Real estate disputes are legal conflicts that involve real property (i.e. property that is affixed to the land or a piece of land itself, as opposed to personal property). These types of disputes can involve properties that are worth large amounts of money. Many of these disputes can take a long time to resolve, and may involve many financial/court resources. Thus, it is often common for people involved in a real estate dispute to seek alternative forms of dispute resolution.
For instance, many real estate disputes involve a breach of contract when it comes to the sale of property. In such case, both real estate laws and contract remedies may apply, thus making the situation more complex.
In most cases, a damages award will resolve a real estate dispute. In a legal case, a damages award serves to compensate the non-liable party for losses. Other forms of resolving real estate disputes include:
- Injunctions (for instance, to cease additional construction efforts, etc.)
- Mediation or arbitration (this involves a neutral party to help facilitate discussions between the parties)
- Various fines or fees (these are common for city or state zoning/land use violations)
- Specific performance (i.e., requiring one party to perform their contract duties)
- Various other remedies, such as a judicial lien on the property
Whether you can take advantage of dispute resolution depends on the type of conflict involved. For instance, in a breach of real estate contract claim, the party may need to choose between a monetary damages award or specific performance. With mediation, the parties might be able to reach a conclusion based on their negotiations during mediation meetings. Also, state laws might influence which types of remedies are available.
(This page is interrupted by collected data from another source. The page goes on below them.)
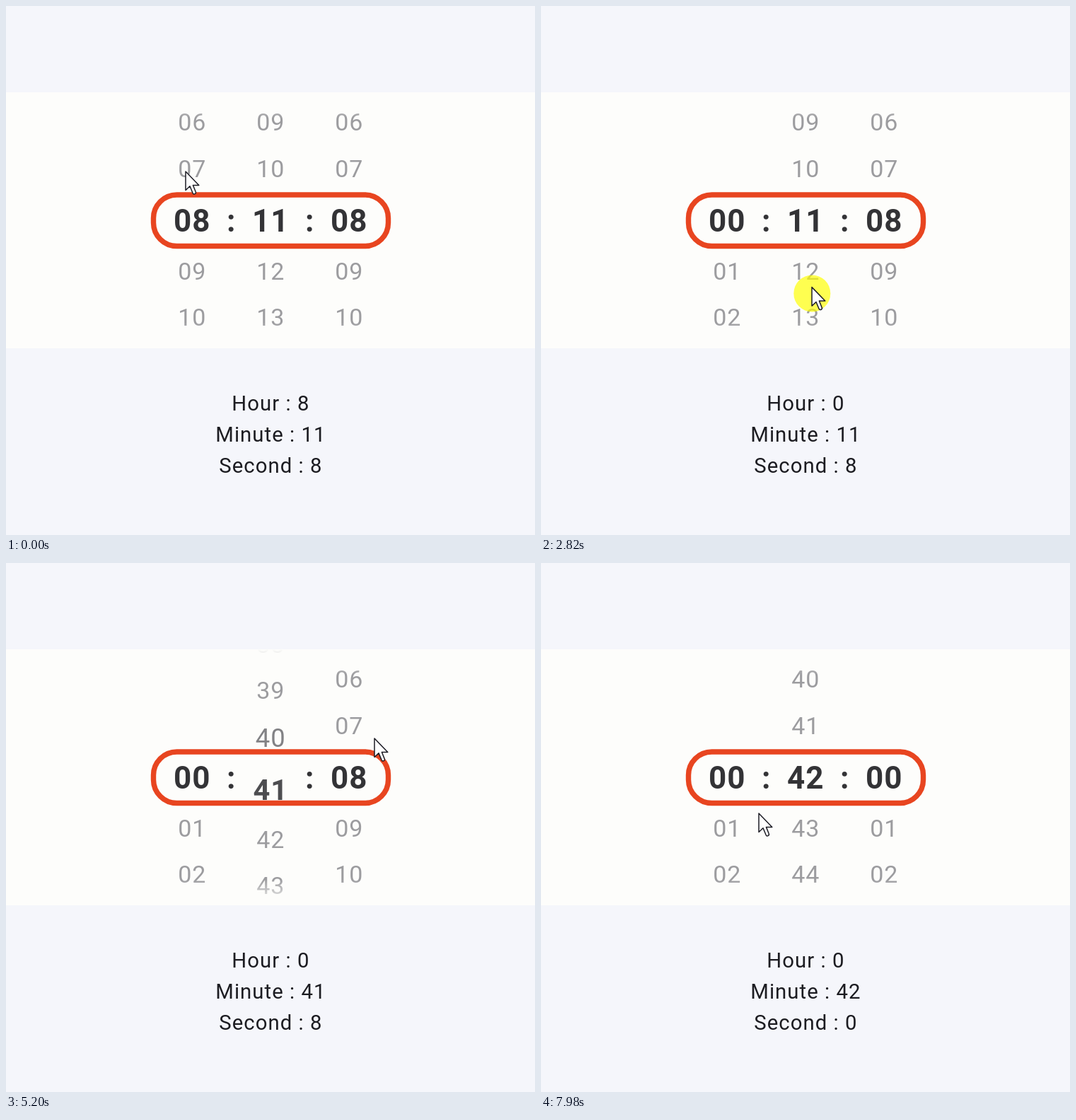
Animation of 748x748 px, one loop 8 s. Source, as an HTML page:

```html
<!DOCTYPE html>
<html lang="en">
<head>
<meta charset="utf-8">
<title>Time picker</title>
<style>
  html, body { margin: 0; width: 100%; height: 100%; overflow: hidden; background: #f5f6fb; }
  svg { display: block; width: 100vw; height: 100vh; }
  text { font-family: Roboto, sans-serif; text-anchor: middle; letter-spacing: .92px; }
  .sep { font-size: 44px; font-weight: 700; fill: #333336; }
  .label { font-size: 29.3px; letter-spacing: 1.05px; fill: #1c1c21; }
</style>
</head>
<body>
<svg viewBox="0 0 748 748">
  <defs>
    <linearGradient id="fade" x1="0" y1="122" x2="0" y2="484" gradientUnits="userSpaceOnUse">
      <stop offset="0" stop-color="#000"/>
      <stop offset=".1" stop-color="#fff"/>
      <stop offset=".9" stop-color="#fff"/>
      <stop offset="1" stop-color="#000"/>
    </linearGradient>
    <mask id="edge" maskUnits="userSpaceOnUse" x="0" y="122" width="748" height="362">
      <rect y="122" width="748" height="362" fill="url(#fade)"/>
    </mask>
  </defs>
  <rect width="748" height="748" fill="#f5f6fb"/>
  <rect y="122" width="748" height="362" fill="#fdfdfb"/>
  <rect x="208.5" y="267" width="332" height="72.5" rx="33" fill="none" stroke="#e84520" stroke-width="7.4"/>
  <text class="sep" x="318.7" y="318.6">:</text>
  <text class="sep" x="429.7" y="318.6">:</text>
  <g id="wheels" mask="url(#edge)"></g>
  <g id="labels"></g>
  <circle id="touch" r="26" fill="#ff0"/>
  <path id="cursor" d="M0 0V26.5L6 20.8L10.2 30.8Q11.4 32.6 13.2 31.6Q15 30.6 14.2 28.8L10.4 19.4H18.8Z"
        fill="#fff" stroke="#1d1d25" stroke-width="1.5" stroke-linejoin="round"/>
</svg>
<script>
const LOOP = 8000, ROWS = 8, LABEL_LAG = 60, TOUCH_LAG = 30, TOUCH_FADE = 100;
const $ = id => document.getElementById(id);
const mix = (a, b, u) => a + (b - a) * u;
const clamp = (v, lo, hi) => Math.min(Math.max(v, lo), hi);

// A flick turns a wheel by some rows; tau is its time constant in ms.
const flick = (at, by, tau) => ({ at, by, tau });
const wheels = [
  { name: 'Hour', x: 263, max: 23, from: 8, flicks: [flick(100, -3, 360), flick(1140, -12, 231)] },
  { name: 'Minute', x: 374, max: 59, from: 11, flicks: [flick(2820, 31.4, 1152), flick(6300, -.4, 100)] },
  { name: 'Second', x: 485, max: 59, from: 8, flicks: [flick(6240, -3, 360), flick(7080, -12, 231)] }
];

const turned = (f, t) => f.by * (1 - Math.exp(-Math.pow(Math.max(t - f.at, 0) / f.tau, 1.49)));
const position = (w, t) => clamp(w.flicks.reduce((p, f) => p + turned(f, t), w.from), 0, w.max);

// Flicks of less than a row are the wheel settling by itself.
const presses = wheels.flatMap(w => w.flicks)
  .filter(f => Math.abs(f.by) > 1)
  .map(f => ({ down: f.at - 60, up: f.at + .26 * f.tau }));

// Pointer stops: time, x, y.
const stops = [
  [0, 254, 234], [380, 300, 645], [1060, 268, 270], [1200, 311, 417], [1350, 368, 640],
  [2740, 384, 416], [2820, 383, 398], [3080, 415, 125], [3400, 395, 390], [3620, 420, 125],
  [3760, 424, 167], [5200, 521, 248], [6200, 517, 290], [6280, 517, 303], [6570, 530, 645],
  [7020, 515, 285], [7300, 520, 640], [7980, 308, 354]
];

// Monotone cubic through the stops along one axis.
function glide(axis) {
  const rate = i => (stops[i + 1][axis] - stops[i][axis]) / (stops[i + 1][0] - stops[i][0]);
  const slope = i => {
    if (i === 0 || i === stops.length - 1) return 0;
    const a = rate(i - 1), b = rate(i);
    return a * b > 0 ? 2 * a * b / (a + b) : 0;
  };
  return time => {
    const t = clamp(time, 0, stops.at(-1)[0]);
    const i = Math.max(stops.findIndex(s => s[0] >= t) - 1, 0);
    const [a, b] = [stops[i], stops[i + 1]];
    const h = b[0] - a[0], u = (t - a[0]) / h, v = 1 - u;
    return mix(a[axis], b[axis], u * u * (3 - 2 * u)) + u * v * h * (v * slope(i) - u * slope(i + 1));
  };
}
const cursorX = glide(1), cursorY = glide(2);

function setAttrs(el, attrs) {
  for (const k in attrs) el.setAttribute(k, attrs[k]);
}

function addText(parent, attrs) {
  const el = document.createElementNS('http://www.w3.org/2000/svg', 'text');
  setAttrs(el, attrs);
  return parent.appendChild(el);
}

wheels.forEach((w, i) => {
  w.rows = Array.from({ length: ROWS }, () => addText($('wheels'), { x: w.x + .2 }));
  w.label = addText($('labels'), { class: 'label', x: 374.4, y: 572 + 44 * i });
});

// The middle row is taller than the others.
function rowY(d) {
  const a = Math.abs(d);
  return 303 + Math.sign(d) * (72.5 * Math.min(a, 1) + 65.3 * Math.max(a - 1, 0));
}

function drawWheel(w, t) {
  const pos = position(w, t), chosen = Math.round(position(w, t - LABEL_LAG));
  const first = Math.floor(pos) - 3;
  w.rows.forEach((el, i) => {
    const n = first + i;
    if (n < 0 || n > w.max) {
      el.textContent = '';
      return;
    }
    const d = n - pos, far = Math.min(Math.abs(d), 1);
    const grey = Math.round(mix(51, 156, far));
    el.textContent = String(n).padStart(2, '0');
    setAttrs(el, {
      y: rowY(d) + mix(15.6, 11.1, far),
      'font-size': mix(44, 34, far),
      'font-weight': n === chosen ? 700 : 400,
      fill: `rgb(${grey},${grey},${grey + 3})`
    });
  });
  w.label.textContent = `${w.name} : ${chosen}`;
}

function drawPointer(t) {
  const press = presses.find(p => t >= p.down && t < p.up + TOUCH_FADE);
  let alpha = 0;
  if (press) {
    const at = Math.min(t - TOUCH_LAG, press.up);
    alpha = .68 * (1 - Math.max(t - press.up, 0) / TOUCH_FADE);
    setAttrs($('touch'), { cx: cursorX(at), cy: cursorY(at) });
  }
  setAttrs($('touch'), { opacity: alpha });
  setAttrs($('cursor'), { transform: `translate(${cursorX(t)} ${cursorY(t)})` });
}

function draw(t) {
  wheels.forEach(w => drawWheel(w, t));
  drawPointer(t);
}

const start = performance.now();
function tick() {
  draw((performance.now() - start) % LOOP);
  requestAnimationFrame(tick);
}
tick();
</script>
</body>
</html>
```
Real estate disputes might involve a number of possible legal remedies. You may need to hire an experienced real estate attorney if you need help with any type of real estate conflict. Your attorney can research the laws in your area and can help determine your course of action. Also, your attorney will be able to represent you during court meetings and hearings if needed.